--- Collected data ---
-------

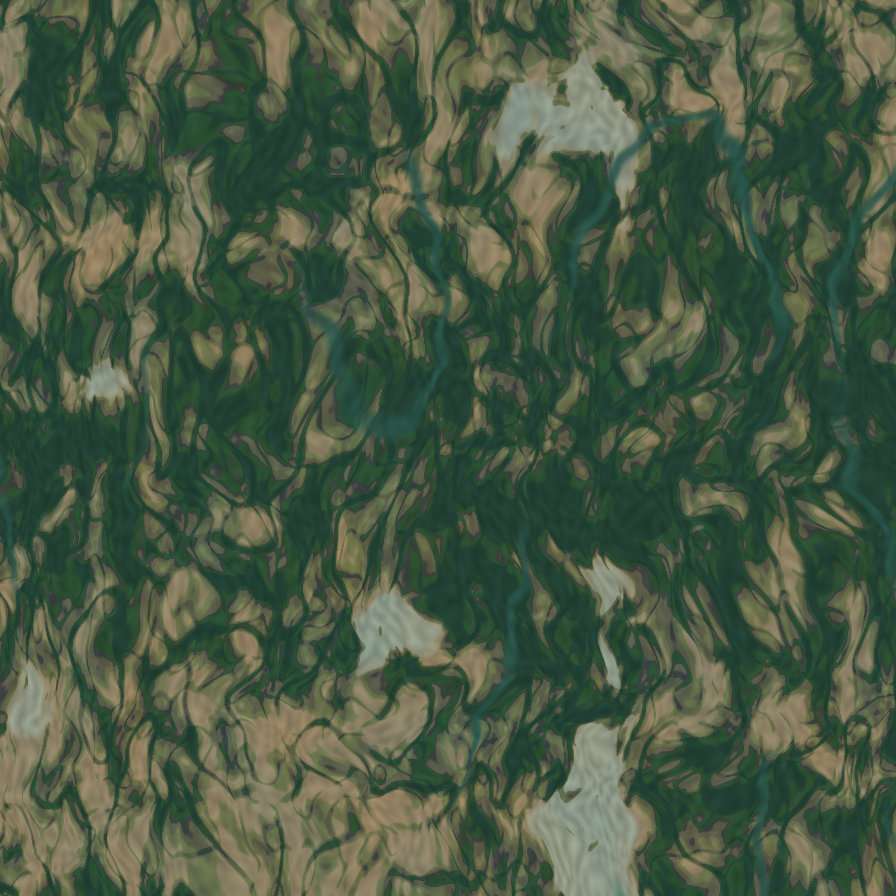
Reproduce this texture procedurally as a WebGL 1 fragment shader.

```glsl
precision highp float;
// Weathered woodland relief: ragged upright flakes, dark veins, pale clearings.

uniform vec2 u_resolution;

const float TAU = 6.2831853;
const vec3 DEEP_GREEN = vec3(0.13, 0.25, 0.20);
const vec3 MOSS_GREEN = vec3(0.17, 0.31, 0.19);
const vec3 SLATE      = vec3(0.23, 0.24, 0.25);
const vec3 BARK       = vec3(0.35, 0.36, 0.28);
const vec3 OLIVE      = vec3(0.40, 0.44, 0.29);
const vec3 SAND       = vec3(0.55, 0.50, 0.39);
const vec3 PALE_STONE = vec3(0.55, 0.59, 0.52);
const vec3 CREEK_TEAL = vec3(0.16, 0.33, 0.29);

// Unit gradient at a lattice point
vec2 latticeGradient(vec2 cell) {
  float angle = TAU * fract(sin(dot(cell, vec2(127.1, 311.7))) * 43758.55);
  return vec2(cos(angle), sin(angle));
}

float gradientNoise(vec2 p) {
  vec2 cell = floor(p);
  vec2 f = p - cell;
  vec2 e = vec2(1.0, 0.0);
  vec2 blend = f * f * f * (f * (f * 6.0 - 15.0) + 10.0);
  float a = dot(latticeGradient(cell), f);
  float b = dot(latticeGradient(cell + e.xy), f - e.xy);
  float c = dot(latticeGradient(cell + e.yx), f - e.yx);
  float d = dot(latticeGradient(cell + e.xx), f - e.xx);
  return mix(mix(a, b, blend.x), mix(c, d, blend.x), blend.y);
}

float fractalNoise(vec2 p) {
  float sum = 0.0;
  float amplitude = 1.0;
  for (int octave = 0; octave < 4; octave++) {
    sum += amplitude * gradientNoise(p);
    p = mat2(1.9, 0.5, -0.5, 1.9) * p + 17.3;
    amplitude *= 0.5;
  }
  return sum;
}

vec2 warpOffset(vec2 p) {
  return vec2(gradientNoise(p + 3.7), gradientNoise(p + 41.2));
}

// Thin line along the zero contour of a noise value
float contourLine(float value, float width) {
  return 1.0 - smoothstep(0.15 * width, width, abs(value));
}

float softStep(float edge, float x) {
  return smoothstep(edge - 0.045, edge + 0.045, x);
}

// Colour bands, spaced by the share of area each one covers
vec3 groundColor(float rank, vec3 highlight) {
  vec3 color = mix(DEEP_GREEN, MOSS_GREEN, smoothstep(0.14, 0.32, rank));
  color = mix(color, SLATE, softStep(0.43, rank));
  color = mix(color, BARK, softStep(0.51, rank));
  color = mix(color, OLIVE, softStep(0.69, rank));
  return mix(color, highlight, softStep(0.83, rank));
}

void main() {
  vec2 uv = gl_FragCoord.xy / min(u_resolution.x, u_resolution.y);

  // Bend the upright grain at a broad and a fine scale
  vec2 flow = uv + 0.065 * warpOffset(uv * 4.0);
  flow += 0.022 * warpOffset(flow * 17.0 + 9.0);

  // Broad light and shade: a dark belt between brighter ends
  float belt = 0.13 * cos(TAU * uv.y) + 0.15 * (0.45 - uv.x);
  float broad = fractalNoise(uv * vec2(4.0, 3.0) + 23.0);

  // Ragged flakes and the dark veins between them
  float flake = fractalNoise(flow * vec2(24.0, 13.0));
  float vein = contourLine(gradientNoise(flow * vec2(21.0, 10.0) + 61.0), 0.10);
  float crack = contourLine(gradientNoise(flow * vec2(36.0, 22.0) + 87.0), 0.09);

  // Pale clearings with torn edges
  float clearing = gradientNoise(flow * vec2(6.0, 3.6) + 12.4);
  clearing += 0.4 * belt + 0.12 * flake;
  clearing = smoothstep(0.38, 0.46, clearing);

  // Rank the tone from 0 to 1 so the bands keep their shares
  float tone = flake + 0.6 * broad + belt + 0.08;
  tone += 0.75 * clearing - 0.45 * vein - 0.22 * crack;
  float rank = 1.0 / (1.0 + exp(-4.5 * tone));
  vec3 color = groundColor(rank, mix(SAND, PALE_STONE, clearing));

  // Long winding creeks, broken into reaches
  float creek = contourLine(gradientNoise(flow * vec2(4.5, 1.5) + 5.2), 0.030);
  creek *= smoothstep(-0.05, 0.12, gradientNoise(uv * 3.0 + 71.0));
  color = mix(color, CREEK_TEAL, 0.85 * creek);

  // Brushed surface: fine streaks and a warm or cool drift
  float streak = gradientNoise(flow * vec2(120.0, 65.0));
  float drift = gradientNoise(flow * vec2(15.0, 9.0) + 33.0);
  color *= 1.0 + 0.20 * streak;
  color += 0.06 * drift * rank * vec3(1.0, 0.0, -0.6);

  gl_FragColor = vec4(color, 1.0);
}
```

-------

--- Task objective ---
Where the word "cell" shows up in a line of the entries above, copy that line.

--- Output ---
vec2 latticeGradient(vec2 cell) {
  float angle = TAU * fract(sin(dot(cell, vec2(127.1, 311.7))) * 43758.55);
  vec2 cell = floor(p);
  vec2 f = p - cell;
  float a = dot(latticeGradient(cell), f);
  float b = dot(latticeGradient(cell + e.xy), f - e.xy);
  float c = dot(latticeGradient(cell + e.yx), f - e.yx);
  float d = dot(latticeGradient(cell + e.xx), f - e.xx);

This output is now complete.